→ **Task statement**
Whenever the word "True" turns up in a line of the data below, copy that line.
# # # # # # #
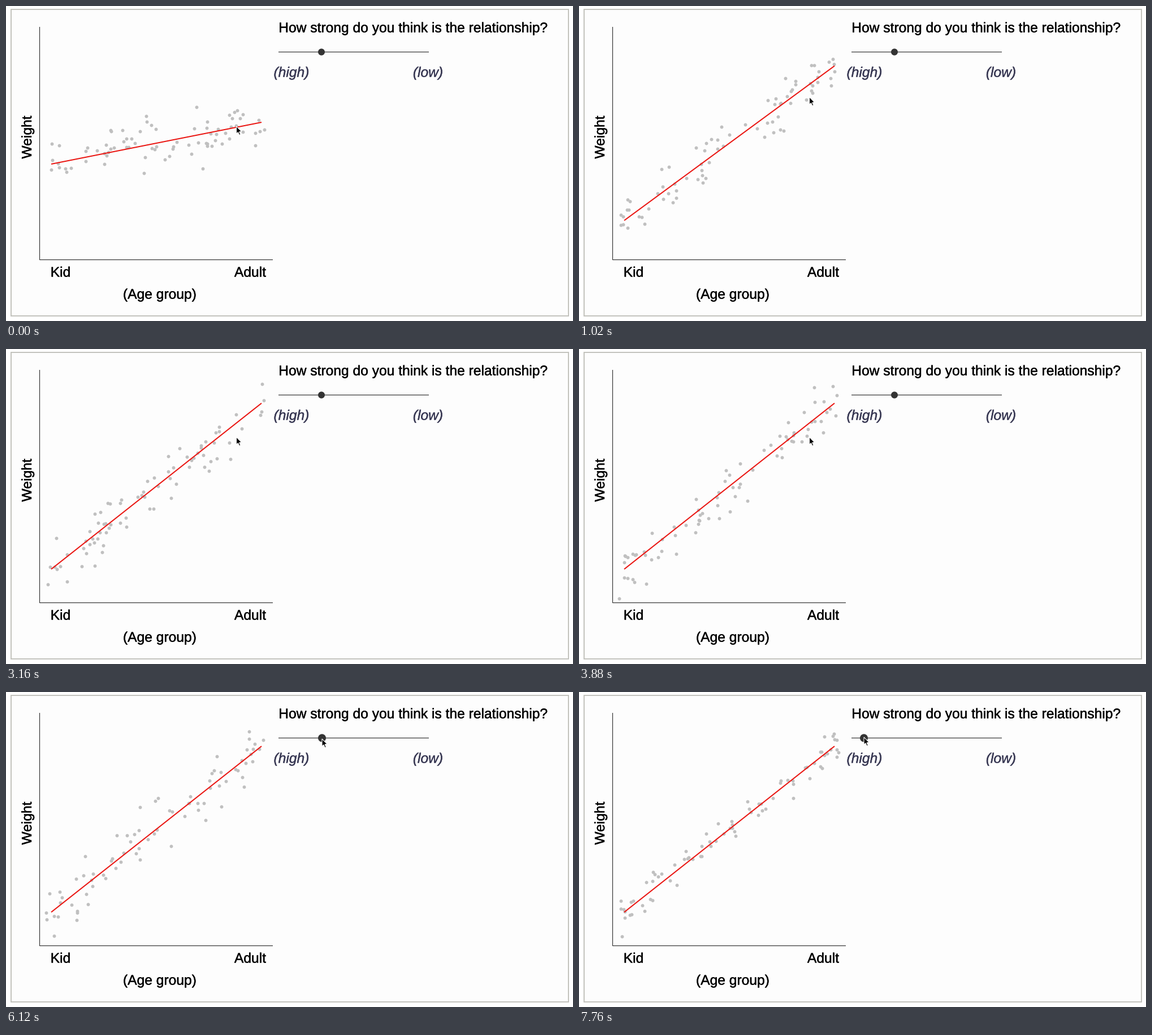
A matplotlib script that plays this animation: 1003x558 px, repeating every 7.78 s.

```python
import math

import matplotlib.patheffects as pe
import matplotlib.pyplot as plt
import numpy as np
from matplotlib.animation import FuncAnimation
from matplotlib.patches import Circle, Polygon, Rectangle

W, H, DPI = 1003, 558, 64
LOOP, STEP = 7780, 20
PT = 72 / DPI  # points per pixel

plt.rcParams["font.family"] = "Liberation Sans"
plt.rcParams["text.hinting"] = "none"

INK = "#333333"
LEFT, RIGHT, MID_X, MID_Y = 80, 452, 266, 243
TRACK_L, TRACK_R, TRACK_Y = 482, 748, 81.5
KNOB_X = 558
HOVER_FROM = 4880

N_POINTS = 77
DRAW_MS = 640
rng = np.random.default_rng(12)
draws = rng.standard_normal((LOOP // DRAW_MS + 2, 2, N_POINTS)).clip(-2.6, 2.6)
phi = np.vectorize(lambda z: 0.5 * (1 + math.erf(z / math.sqrt(2))))


def ease(t, start, end):
    u = min(max((t - start) / (end - start), 0), 1)
    return u * u * (3 - 2 * u)


def pose(t):
    """Line tilt, cursor tip and knob position at time t."""
    drag = ease(t, 150, 1220)
    travel = ease(t, 4060, 4620)
    settle = ease(t, 4700, 4960)
    slide = ease(t, 6200, 7400)
    tilt = 37 + 110 * drag
    cx = 407.5 + 143 * travel + 8.5 * settle - 55 * slide
    cy = 213 - 57 * drag - 59 * travel - 14 * settle - 3 * slide
    hover = t >= HOVER_FROM
    return tilt, cx, cy, cx if hover else KNOB_X, hover


def sample(t, tilt, spread):
    """Point cloud drifting from one random draw to the next."""
    k, u = divmod(t / DRAW_MS, 1)
    a = u * math.pi / 2
    zx, zy = draws[int(k)] * math.cos(a) + draws[int(k) + 1] * math.sin(a)
    x = 70 + 392 * phi(zx)
    y = MID_Y - tilt * (x - MID_X) / (RIGHT - MID_X) + spread * zy
    return np.column_stack([x, np.minimum(y, 446)])


fig = plt.figure(figsize=(W / DPI, H / DPI), dpi=DPI, facecolor="white")
ax = fig.add_axes([0, 0, 1, 1])
ax.set(xlim=(0, W), ylim=(H, 0))
ax.axis("off")


def stroke(xs, ys, color=INK, width=1.2, z=2):
    return ax.plot(xs, ys, color=color, lw=width * PT, zorder=z, snap=False,
                   solid_capstyle="butt", solid_joinstyle="miter")[0]


def label(x, y, text, color="black", **kw):
    # a hairline outline gives the slightly heavier letter weight
    bold = [pe.withStroke(linewidth=0.4 * PT, foreground=color)]
    ax.text(x, y, text, color=color, fontsize=24.6 * PT, ha="center",
            va="baseline", path_effects=bold, **kw)


ax.add_patch(Rectangle((9, 6), 986, 543, fc="#fdfdfd", ec="#c3c3bd",
                       lw=2 * PT, zorder=0))
stroke([59.5, 59.5, 472], [37, 449.5, 449.5])
stroke([TRACK_L, TRACK_R], [TRACK_Y, TRACK_Y])

label(720.5, 46.5, "How strong do you think is the relationship?")
label(96.5, 479.5, "Kid")
label(432, 479.5, "Adult")
label(272, 518.5, "(Age group)")
label(45, 232.5, "Weight", rotation=90, rotation_mode="anchor")
for x, text in ((505, "(high)"), (746.5, "(low)")):
    label(x, 125.5, text, "#3a3a55", style="italic")

dots = ax.scatter([0] * N_POINTS, [0] * N_POINTS, s=(5.9 * PT) ** 2,
                  c="#c0c0c0", linewidths=0, zorder=3)
fit = stroke([LEFT, RIGHT], [0, 0], "#ea1410", 2, 4)
knob = ax.add_patch(Circle((KNOB_X, TRACK_Y), 6, fc=INK, lw=0, zorder=5))
ARROW = np.array([(0, 0), (0, 13.2), (3, 10.6), (5.2, 15.6), (7.4, 14.6),
                  (5.2, 9.8), (9.2, 9.4)])
arrow = ax.add_patch(Polygon(ARROW, fc="black", ec="white", lw=1.1 * PT,
                             joinstyle="miter", zorder=6))


def update(i):
    t = i * STEP
    tilt, cx, cy, kx, hover = pose(t)
    spread = 12 + 40 * (kx - TRACK_L) / (TRACK_R - TRACK_L)
    dots.set_offsets(sample(t, tilt, spread))
    fit.set_ydata([MID_Y + tilt, MID_Y - tilt])
    knob.set_center((kx, TRACK_Y))
    knob.set_radius(7 if hover else 6)
    arrow.set_xy(ARROW + (cx, cy))
    return dots, fit, knob, arrow


anim = FuncAnimation(fig, update, frames=LOOP // STEP, interval=STEP,
                     init_func=lambda: update(0), repeat=True,
                     repeat_delay=0, blit=True)
plt.show()
```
# # # # # # #
→ **Answer**
                     init_func=lambda: update(0), repeat=True,
                     repeat_delay=0, blit=True)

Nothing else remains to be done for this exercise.